Gold-toned gilt-bronze, unsigned “Line Vautrin” figural bracelet, courtesy John T. Haynes.

Gilt is an ancient method of applying gold leaf or paint to a metal surface, often silver but sometimes bronze. Once the gold leaf is applied it is burnished, which means that it is gently brushed to remove any excess leaf and to make the gold more lustrous. It allows a piece to look like real gold, even though it isn’t. When gold leaf is applied to a metal surface it is called gilding. Evidence of gilding has been found in Turkey dating back around 8,000 years. It was used by the ancient Egyptians, Romans and Greeks eventually making its way into the rest of Europe. While gilding is meant to look like gold, it has a different color than genuine gold and it also wears away over time. Gilding is also used on furniture, pottery, religious objects and in architecture to add an aura of richness and beauty. Electro-gilding was introduced around 1840. It was an easier way to apply gold to a base metal. The piece was placed in a chemical bath. An electrical current is then run through the liquid causing it to adhere to the base metal object.


Pinchbeck snake necklace, courtesy Ernst Faerber (@ernstfaerber).
Pinchbeck snake necklace, courtesy Ernst Faerber (@ernstfaerber).

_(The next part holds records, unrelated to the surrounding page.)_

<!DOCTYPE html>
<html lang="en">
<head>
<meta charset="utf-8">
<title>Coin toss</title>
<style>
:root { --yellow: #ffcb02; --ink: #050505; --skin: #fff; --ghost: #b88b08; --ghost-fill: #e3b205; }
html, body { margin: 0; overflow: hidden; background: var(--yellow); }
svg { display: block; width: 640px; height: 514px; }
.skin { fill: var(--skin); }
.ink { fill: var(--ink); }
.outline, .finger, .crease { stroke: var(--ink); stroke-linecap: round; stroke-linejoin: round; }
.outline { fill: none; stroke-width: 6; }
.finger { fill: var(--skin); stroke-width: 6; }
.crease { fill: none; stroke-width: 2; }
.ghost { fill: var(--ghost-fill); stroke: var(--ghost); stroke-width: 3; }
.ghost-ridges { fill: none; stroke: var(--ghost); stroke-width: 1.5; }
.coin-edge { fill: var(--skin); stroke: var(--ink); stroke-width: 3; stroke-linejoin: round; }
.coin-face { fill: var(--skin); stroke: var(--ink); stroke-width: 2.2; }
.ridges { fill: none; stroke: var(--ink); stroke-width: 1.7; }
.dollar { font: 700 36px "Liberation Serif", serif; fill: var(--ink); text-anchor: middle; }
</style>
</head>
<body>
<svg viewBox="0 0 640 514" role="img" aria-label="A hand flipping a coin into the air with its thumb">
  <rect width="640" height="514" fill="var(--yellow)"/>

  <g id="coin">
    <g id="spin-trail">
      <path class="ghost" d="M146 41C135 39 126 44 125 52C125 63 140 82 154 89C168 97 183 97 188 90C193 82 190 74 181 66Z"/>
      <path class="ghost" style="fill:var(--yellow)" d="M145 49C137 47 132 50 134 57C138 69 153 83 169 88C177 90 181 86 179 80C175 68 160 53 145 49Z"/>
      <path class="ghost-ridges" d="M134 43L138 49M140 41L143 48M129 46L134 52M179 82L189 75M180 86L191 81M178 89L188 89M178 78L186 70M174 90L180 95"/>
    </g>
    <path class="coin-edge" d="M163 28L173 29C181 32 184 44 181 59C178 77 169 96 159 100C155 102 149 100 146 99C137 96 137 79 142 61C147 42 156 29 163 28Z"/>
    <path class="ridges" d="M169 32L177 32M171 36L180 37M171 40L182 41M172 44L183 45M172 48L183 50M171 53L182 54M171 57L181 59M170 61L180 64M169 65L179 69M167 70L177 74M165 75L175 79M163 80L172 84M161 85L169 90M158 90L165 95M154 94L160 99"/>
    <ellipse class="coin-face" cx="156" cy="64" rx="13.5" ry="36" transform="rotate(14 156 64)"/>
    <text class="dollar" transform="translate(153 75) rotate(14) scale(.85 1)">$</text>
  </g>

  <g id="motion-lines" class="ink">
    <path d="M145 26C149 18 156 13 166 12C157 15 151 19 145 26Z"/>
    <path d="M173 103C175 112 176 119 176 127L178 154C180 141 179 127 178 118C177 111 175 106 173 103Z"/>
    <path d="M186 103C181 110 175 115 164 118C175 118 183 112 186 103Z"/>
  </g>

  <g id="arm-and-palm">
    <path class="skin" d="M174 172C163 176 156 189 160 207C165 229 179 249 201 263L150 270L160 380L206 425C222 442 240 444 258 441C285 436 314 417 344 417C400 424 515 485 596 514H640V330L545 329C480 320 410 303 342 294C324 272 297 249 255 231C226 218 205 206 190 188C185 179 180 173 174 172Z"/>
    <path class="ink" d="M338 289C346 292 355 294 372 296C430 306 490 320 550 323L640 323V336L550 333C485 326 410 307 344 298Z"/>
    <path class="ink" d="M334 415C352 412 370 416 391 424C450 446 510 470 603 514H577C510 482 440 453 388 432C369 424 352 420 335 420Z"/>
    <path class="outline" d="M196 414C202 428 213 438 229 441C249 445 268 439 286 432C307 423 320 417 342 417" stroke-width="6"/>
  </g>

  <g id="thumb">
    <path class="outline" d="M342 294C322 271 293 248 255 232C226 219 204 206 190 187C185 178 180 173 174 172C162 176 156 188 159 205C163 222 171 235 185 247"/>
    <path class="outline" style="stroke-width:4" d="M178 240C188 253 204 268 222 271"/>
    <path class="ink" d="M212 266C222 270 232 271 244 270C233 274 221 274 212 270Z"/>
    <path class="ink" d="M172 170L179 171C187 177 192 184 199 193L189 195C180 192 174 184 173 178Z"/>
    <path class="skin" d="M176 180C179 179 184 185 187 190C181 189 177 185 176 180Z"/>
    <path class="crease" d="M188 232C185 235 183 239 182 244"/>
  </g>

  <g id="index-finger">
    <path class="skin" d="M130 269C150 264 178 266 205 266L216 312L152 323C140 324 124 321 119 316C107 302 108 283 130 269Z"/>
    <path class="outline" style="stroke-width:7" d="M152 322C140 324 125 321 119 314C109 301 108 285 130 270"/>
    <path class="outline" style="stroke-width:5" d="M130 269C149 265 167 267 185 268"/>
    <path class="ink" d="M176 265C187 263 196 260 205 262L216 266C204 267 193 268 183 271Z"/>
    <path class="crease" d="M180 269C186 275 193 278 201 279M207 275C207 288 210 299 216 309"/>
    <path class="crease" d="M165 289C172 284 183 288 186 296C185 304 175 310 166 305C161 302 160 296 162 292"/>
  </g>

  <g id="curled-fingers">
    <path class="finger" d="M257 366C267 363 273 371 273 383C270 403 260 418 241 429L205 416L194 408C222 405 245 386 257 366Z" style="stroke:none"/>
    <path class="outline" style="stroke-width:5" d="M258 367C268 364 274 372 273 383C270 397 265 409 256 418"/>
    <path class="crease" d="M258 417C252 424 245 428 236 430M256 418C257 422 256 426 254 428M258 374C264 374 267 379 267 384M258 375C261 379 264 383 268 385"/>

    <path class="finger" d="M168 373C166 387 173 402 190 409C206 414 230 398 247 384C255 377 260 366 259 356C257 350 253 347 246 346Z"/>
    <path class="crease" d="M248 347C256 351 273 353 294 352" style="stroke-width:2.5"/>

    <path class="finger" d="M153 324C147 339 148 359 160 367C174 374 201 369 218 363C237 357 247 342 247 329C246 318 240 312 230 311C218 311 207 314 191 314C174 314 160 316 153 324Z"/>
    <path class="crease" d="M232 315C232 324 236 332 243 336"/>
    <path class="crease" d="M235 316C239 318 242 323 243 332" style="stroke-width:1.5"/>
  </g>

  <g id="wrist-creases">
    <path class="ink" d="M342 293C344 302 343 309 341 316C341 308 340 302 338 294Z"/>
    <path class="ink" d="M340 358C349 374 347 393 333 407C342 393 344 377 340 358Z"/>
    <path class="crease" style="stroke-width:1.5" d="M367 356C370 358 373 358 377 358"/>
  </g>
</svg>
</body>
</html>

Getting the look of gold at an affordable price was important to jewelry makers as it allowed them to reach a wider audience with their creations. Around 1720, British clock and watchmaker Christopher Pinchbeck developed a form of brass that is a combination of copper and zinc mixed together to look like gold, although it is much lighter weight than gold. There was also allegedly a “secret ingredient” in pinchbeck, known only to the inventor and later his sons, who took their secret to the grave. Pinchbeck was popular in the Georgian and early Victorian eras as an inexpensive “gold” metal that allowed more people to have jewelry and was frequently used in watch cases. Pinchbeck will sometimes have a coppery glow when seen in sunlight and it is known to flake and even tarnish. Real gold will not tarnish. Pinchbeck was sometimes called a “poor man’s gold” and eventually became a slang term meaning “cheap imitation”. Pinchbeck fell out of fashion and pretty much disappeared when the electro-gilding process was invented in 1840 and the use of 9-karat gold was legalized in England in 1854.

While paste, gilt and pinchbeck jewelry were the height of fashion at one time and have mostly disappeared, some of these items have made it through the decades unscathed and are ready to be worn and admired once again.

Top of Page: Paste and silver gilt men’s coat and waistcoat buttons, Germany 1805, courtesy Los Angeles County Museum of Art, public domain.

Authored by Amber Michelle